BEGIN Given data
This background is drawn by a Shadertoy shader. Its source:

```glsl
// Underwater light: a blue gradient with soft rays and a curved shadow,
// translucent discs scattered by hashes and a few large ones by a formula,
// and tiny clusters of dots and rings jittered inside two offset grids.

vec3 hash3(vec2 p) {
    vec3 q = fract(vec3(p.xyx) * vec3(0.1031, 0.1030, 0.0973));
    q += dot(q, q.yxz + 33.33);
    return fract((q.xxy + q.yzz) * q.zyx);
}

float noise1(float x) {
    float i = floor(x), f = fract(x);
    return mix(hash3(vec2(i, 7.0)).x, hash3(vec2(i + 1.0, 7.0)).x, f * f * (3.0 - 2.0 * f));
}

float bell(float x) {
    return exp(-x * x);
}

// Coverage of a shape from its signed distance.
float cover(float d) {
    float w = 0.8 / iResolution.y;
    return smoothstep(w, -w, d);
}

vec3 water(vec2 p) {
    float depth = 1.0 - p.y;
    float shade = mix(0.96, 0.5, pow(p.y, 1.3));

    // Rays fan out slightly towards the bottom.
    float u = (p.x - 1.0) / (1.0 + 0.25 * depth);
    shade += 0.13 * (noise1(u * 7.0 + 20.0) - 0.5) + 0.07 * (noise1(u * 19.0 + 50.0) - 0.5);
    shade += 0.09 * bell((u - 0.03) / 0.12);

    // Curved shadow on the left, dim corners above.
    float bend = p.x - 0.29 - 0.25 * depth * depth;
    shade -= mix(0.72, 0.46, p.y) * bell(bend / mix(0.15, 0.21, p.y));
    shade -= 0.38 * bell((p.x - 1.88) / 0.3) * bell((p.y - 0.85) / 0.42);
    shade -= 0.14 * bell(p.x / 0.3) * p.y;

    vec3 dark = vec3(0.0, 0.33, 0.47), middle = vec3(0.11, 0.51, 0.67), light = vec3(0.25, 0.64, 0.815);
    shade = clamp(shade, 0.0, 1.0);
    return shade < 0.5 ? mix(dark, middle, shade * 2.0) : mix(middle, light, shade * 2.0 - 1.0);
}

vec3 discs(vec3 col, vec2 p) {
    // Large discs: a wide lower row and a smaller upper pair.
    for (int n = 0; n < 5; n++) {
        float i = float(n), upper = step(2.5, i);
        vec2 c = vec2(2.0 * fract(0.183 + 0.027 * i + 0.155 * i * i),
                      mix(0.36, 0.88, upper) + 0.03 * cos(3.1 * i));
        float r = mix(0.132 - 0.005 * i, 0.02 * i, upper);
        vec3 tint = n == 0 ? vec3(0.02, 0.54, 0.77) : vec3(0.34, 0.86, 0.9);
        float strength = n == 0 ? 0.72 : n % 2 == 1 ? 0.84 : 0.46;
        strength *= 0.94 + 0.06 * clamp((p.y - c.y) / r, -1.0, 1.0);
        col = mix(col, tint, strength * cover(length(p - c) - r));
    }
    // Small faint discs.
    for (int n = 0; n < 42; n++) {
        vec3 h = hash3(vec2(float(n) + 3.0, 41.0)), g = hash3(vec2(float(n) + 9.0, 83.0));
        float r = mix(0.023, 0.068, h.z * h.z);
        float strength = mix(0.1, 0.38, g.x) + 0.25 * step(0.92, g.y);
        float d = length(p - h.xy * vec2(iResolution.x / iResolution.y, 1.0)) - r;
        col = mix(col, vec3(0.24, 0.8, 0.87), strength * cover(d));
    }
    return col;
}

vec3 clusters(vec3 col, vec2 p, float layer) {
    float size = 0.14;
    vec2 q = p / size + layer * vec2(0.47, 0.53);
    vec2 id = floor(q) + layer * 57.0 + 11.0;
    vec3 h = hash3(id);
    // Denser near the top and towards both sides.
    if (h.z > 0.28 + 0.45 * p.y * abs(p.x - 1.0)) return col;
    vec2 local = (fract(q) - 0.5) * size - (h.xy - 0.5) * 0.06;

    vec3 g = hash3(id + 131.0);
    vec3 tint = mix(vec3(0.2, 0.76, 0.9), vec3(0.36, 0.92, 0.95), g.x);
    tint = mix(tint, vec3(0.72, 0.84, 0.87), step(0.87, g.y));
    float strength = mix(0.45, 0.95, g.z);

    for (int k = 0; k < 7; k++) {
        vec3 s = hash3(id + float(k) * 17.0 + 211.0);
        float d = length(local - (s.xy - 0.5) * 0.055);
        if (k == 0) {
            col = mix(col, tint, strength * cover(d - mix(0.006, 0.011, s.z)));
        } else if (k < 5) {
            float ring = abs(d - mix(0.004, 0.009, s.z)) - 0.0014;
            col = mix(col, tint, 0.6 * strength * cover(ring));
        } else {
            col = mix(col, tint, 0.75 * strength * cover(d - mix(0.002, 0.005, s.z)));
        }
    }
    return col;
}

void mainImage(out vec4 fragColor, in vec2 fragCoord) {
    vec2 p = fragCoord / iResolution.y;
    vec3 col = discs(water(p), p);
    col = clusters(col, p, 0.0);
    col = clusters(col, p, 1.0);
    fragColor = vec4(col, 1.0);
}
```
END Given data
• **Exercise instructions**
Using the material above, copy every line in which the string "tint" occurs.

• **Response to this exercise**
        vec3 tint = n == 0 ? vec3(0.02, 0.54, 0.77) : vec3(0.34, 0.86, 0.9);
        col = mix(col, tint, strength * cover(length(p - c) - r));
    vec3 tint = mix(vec3(0.2, 0.76, 0.9), vec3(0.36, 0.92, 0.95), g.x);
    tint = mix(tint, vec3(0.72, 0.84, 0.87), step(0.87, g.y));
            col = mix(col, tint, strength * cover(d - mix(0.006, 0.011, s.z)));
            col = mix(col, tint, 0.6 * strength * cover(ring));
            col = mix(col, tint, 0.75 * strength * cover(d - mix(0.002, 0.005, s.z)));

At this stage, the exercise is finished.